(Plain-text document sources)
.....
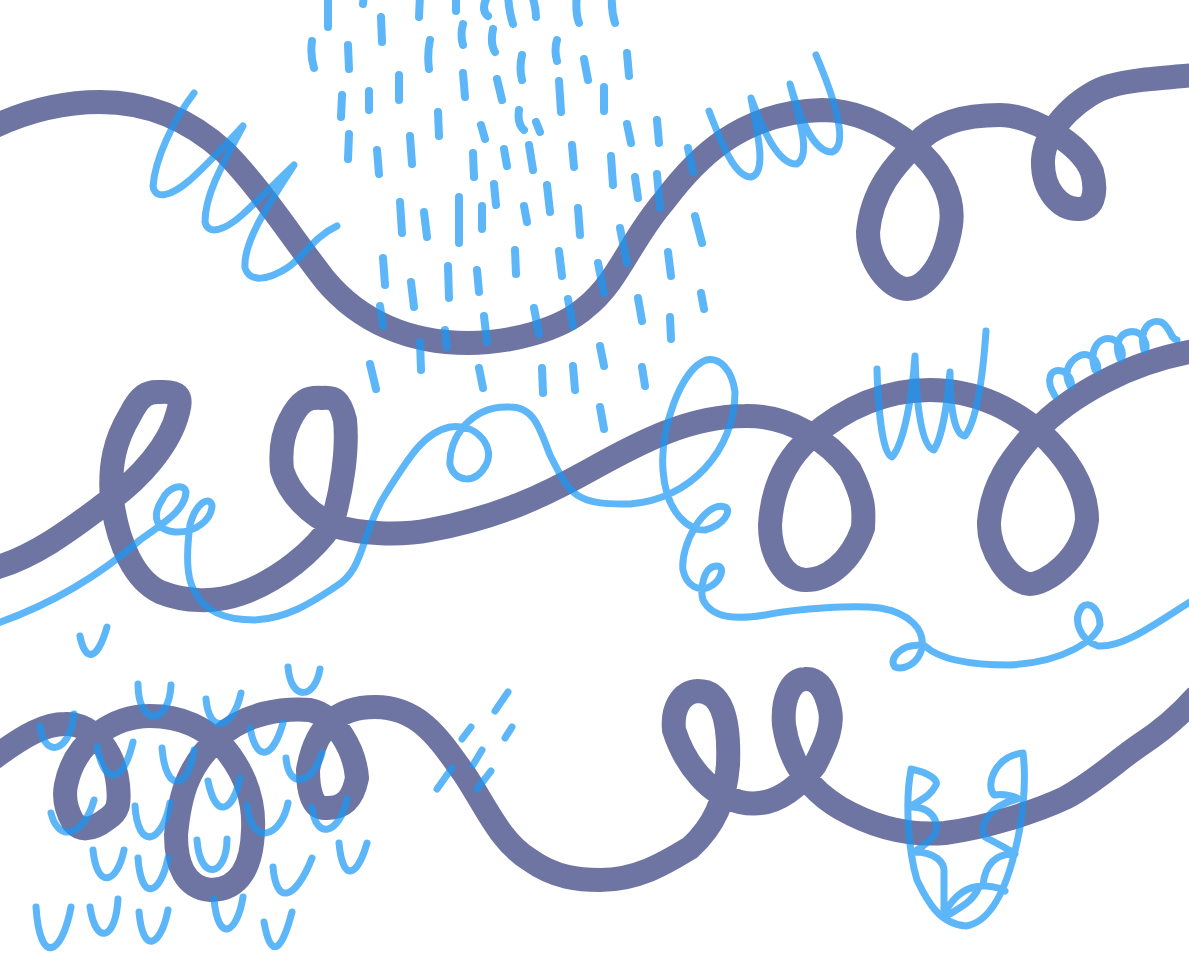
<!DOCTYPE html>
<html lang="en">
<head>
<meta charset="utf-8">
<title>Looping lines and doodles</title>
<style>
:root { --paper: #fff; --ribbon: #6e75a2; --ink: #1898f6; }
html, body { margin: 0; overflow: hidden; background: var(--paper); }
.artwork { display: block; width: 1189px; height: 967px; }
.artwork path { fill: none; stroke-linecap: round; stroke-linejoin: round; }
.ribbons { stroke: var(--ribbon); stroke-width: 24; }
.doodles { stroke: var(--ink); stroke-width: 7; opacity: .7; }
.rain { stroke-width: 8; }
</style>
</head>
<body>
<svg class="artwork" viewBox="0 0 1189 967" role="img" aria-label="Thick looping purple lines with blue doodles">
  <g class="ribbons">
    <path id="ribbon-top" d="M-5 126C30 110 65 102 100 102C150 102 190 120 225 152C262 190 290 235 325 280C360 322 410 343 468 343C510 343 560 330 585 308C620 280 630 240 665 200C695 160 740 112 822 110C860 110 890 128 913 146C940 168 955 197 951 225C945 265 925 289 907 289C890 289 868 262 868 232C872 190 895 165 915 145C935 122 965 115 1000 115C1030 115 1080 142 1092 172C1098 195 1092 210 1078 209C1060 209 1042 190 1043 160C1045 125 1085 92 1110 86C1130 80 1160 78 1195 75"/>
    <path id="ribbon-middle" d="M-5 568C40 555 80 522 110 500C140 478 170 445 178 412C183 395 177 391 160 392C148 391 140 395 130 415C115 440 109 465 112 500C118 545 135 580 160 592C185 602 215 603 240 594C280 580 315 550 332 524C342 490 348 450 345 420C340 400 335 397 322 398C308 397 300 400 290 420C282 435 280 450 282 470C290 495 310 515 335 526C360 534 400 536 430 530C500 517 545 495 590 470C640 442 690 416 745 416C790 415 830 442 850 470C865 500 864 510 863 528C850 565 825 580 806 580C785 580 770 555 770 525C772 490 785 460 810 438C840 412 880 390 930 390C980 390 1015 412 1040 432C1070 460 1087 490 1087 520C1082 560 1045 584 1030 584C1010 583 988 550 989 522C992 485 1010 460 1035 432C1070 395 1130 362 1195 351"/>
    <path id="ribbon-bottom" d="M-5 757C25 735 45 724 65 724C95 723 115 755 118 785C120 805 118 812 107 819C90 832 80 830 73 822C65 808 64 795 66 785C75 740 115 716 150 716C185 716 205 730 220 743C240 765 255 795 253 830C252 865 240 890 211 890C185 888 176 865 176 835C180 790 190 765 218 738C245 712 285 708 310 710C335 715 355 750 357 778C353 798 345 809 325 808C312 808 308 790 308 770C315 730 335 707 375 707C420 707 440 740 465 775C485 805 500 842 530 860C555 878 580 880 600 880C640 880 670 860 690 848C715 825 725 800 728 765C730 715 720 691 698 691C680 692 672 710 674 730C685 765 710 795 740 802C775 810 800 785 815 765C828 740 833 725 830 710C825 685 815 678 805 679C790 680 782 700 784 725C790 765 810 790 840 808C875 828 910 836 945 833C985 828 1035 812 1065 798C1095 782 1115 762 1140 745C1160 732 1180 715 1195 698"/>
  </g>

  <g class="doodles">
    <path id="thin-thread" d="M-5 624C50 605 100 575 140 540C165 522 185 510 186 492C184 482 168 487 162 500C152 515 155 530 175 532C195 533 212 520 212 505C208 495 195 505 190 525C186 555 187 580 195 592C205 612 225 620 255 620C290 618 315 600 335 587C365 570 360 535 385 495C410 455 425 432 450 427C480 423 495 450 486 465C475 485 455 482 450 465C448 440 470 405 510 407C535 407 540 430 550 455C570 495 575 505 630 504C690 500 735 450 735 392C732 370 720 357 706 360C680 370 660 430 663 470C666 515 690 530 705 530C725 525 732 510 725 507C705 500 680 545 683 570C687 588 700 590 707 588C722 582 726 565 716 566C703 567 700 590 703 600C712 618 735 620 765 615C800 608 855 605 880 608C910 613 925 630 922 648C918 665 903 670 895 667C888 660 900 642 925 646C940 660 970 665 1010 665C1065 662 1095 640 1100 625C1100 610 1090 600 1082 607C1072 620 1080 640 1098 646C1125 648 1160 620 1195 599"/>

    <g id="zigzags">
      <path d="M194 93C172 122 155 160 153 186C155 200 170 197 190 180C210 162 230 140 243 126C222 165 205 195 205 222C208 236 225 230 242 215C262 197 280 178 294 165C268 205 243 242 245 268C250 283 268 280 287 268C303 258 313 237 337 226"/>
      <path d="M709 111C722 145 735 177 751 177C767 173 758 135 751 98C763 130 778 165 797 164C812 155 798 115 790 84C800 118 813 152 832 152C850 145 833 95 816 55"/>
      <path d="M877 369C878 405 882 455 892 457C903 445 912 400 915 356C916 395 920 447 934 450C943 435 947 405 950 372C950 400 953 435 965 436C977 420 983 375 986 331"/>
      <path d="M1055 396C1045 380 1050 368 1062 371C1072 375 1073 388 1070 386C1060 366 1078 352 1088 355C1099 359 1100 373 1095 370C1088 348 1100 336 1112 339C1124 344 1124 360 1120 359C1112 338 1125 330 1136 332C1147 336 1148 351 1144 350C1138 327 1152 319 1161 322C1171 327 1170 339 1177 340"/>
    </g>

    <path id="rain" class="rain" d="M328-5V27M364-5L363 4M381 17L382 42M420-5L419 17M456-5V11M463 24Q460 35 463 45M488-5Q480 10 488 16M508-5Q509 12 513 24M532-5Q536 8 536 17M493 29Q490 44 495 52M577-5Q575 12 579 23M612-5Q611 10 615 23M312 41Q310 55 314 68M348 45L349 69M430 40Q427 54 429 69M522 55Q519 68 522 80M557 40Q554 50 557 61M584 59L588 80M627 53L629 76M342 95L341 117M369 91V110M399 75V100M463 73L465 97M497 79L502 100M559 81L561 112M604 87V111M349 134L348 159M377 150L379 174M410 136L412 164M438 112L439 136M481 125L485 139M519 110Q517 124 524 130M536 122L540 132M473 153L474 177M504 149L507 166M529 145L533 170M572 145L574 167M627 124L631 143M657 120L659 143M688 148L693 172M611 156L613 185M635 177L638 198M657 174L660 208M400 202L402 233M424 212L427 237M459 197V243M482 206V229M494 184L496 205M524 206L527 222M547 185L550 212M578 208L580 235M620 228L627 263M695 216L702 243M668 252L671 276M515 250L516 274M559 251L562 276M383 258L385 285M411 282L414 307M448 266L449 298M477 270L479 292M598 263L604 293M701 293L704 309M638 298L642 321M670 317L671 339M380 306L383 326M420 342L421 370M445 330L447 347M484 316L487 342M534 308L539 334M568 299L573 326M600 346L604 366M370 364L376 389M479 368L483 388M542 368L543 393M573 366L575 390M642 367L645 386M600 407L604 429"/>

    <path id="slanted-strokes" d="M508 692L495 711M471 727L462 739M512 727L505 738M482 750L473 765M452 768L437 789M491 771L477 789"/>

    <path id="cups" d="M80 636c5 26 17 26 27-9M288 667c3 35 27 32 32 2M138 684c0 43 31 42 33 1M206 699c3 36 27 31 35-6M40 726c4 33 30 27 34-12M250 728c7 36 23 30 33-5M97 747c8 39 26 37 36-5M162 748c4 48 27 40 32 2M286 758c3 34 28 24 36-5M208 781c8 40 25 30 32-3M51 813c8 32 34 21 43-13M135 806c3 45 27 38 35-3M247 805c4 42 34 33 41-2M312 807c4 35 28 26 35-8M197 840c3 43 30 36 30-1M93 850c4 40 24 34 31 0M339 843c4 42 19 32 28 0M138 858c3 44 22 38 30 0M273 867c3 38 22 34 39-9M214 899c4 45 23 35 29-2M36 907c4 60 26 48 35 0M90 907c6 40 26 32 28-8M139 912c4 44 22 34 29-2M264 922c7 40 18 28 28-10"/>

    <path id="petal-shape" d="M911 770C905 800 908 850 917 880C928 903 940 924 966 926C990 922 1005 890 1014 855C1022 825 1027 785 1023 753C995 756 985 785 994 795C1002 794 1010 795 1017 798M1017 799C990 806 978 825 985 837C1000 845 1010 850 1015 854C995 853 985 865 983 885M911 769C930 773 938 780 936 785C930 797 920 800 910 807C930 806 940 820 935 834C928 844 920 848 914 852C935 852 945 862 944 873V914C955 893 970 885 986 886C995 887 1002 888 1005 891M945 917C960 907 972 903 979 887"/>
  </g>
</svg>
</body>
</html>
.....
(Directions):
Reproduce only the lines above, starting at the line with "<title>Looping lines and doodles</title>" and ending at the line with "block; width: 1189px;", exactly as written.

(Your response):
<title>Looping lines and doodles</title>
<style>
:root { --paper: #fff; --ribbon: #6e75a2; --ink: #1898f6; }
html, body { margin: 0; overflow: hidden; background: var(--paper); }
.artwork { display: block; width: 1189px; height: 967px; }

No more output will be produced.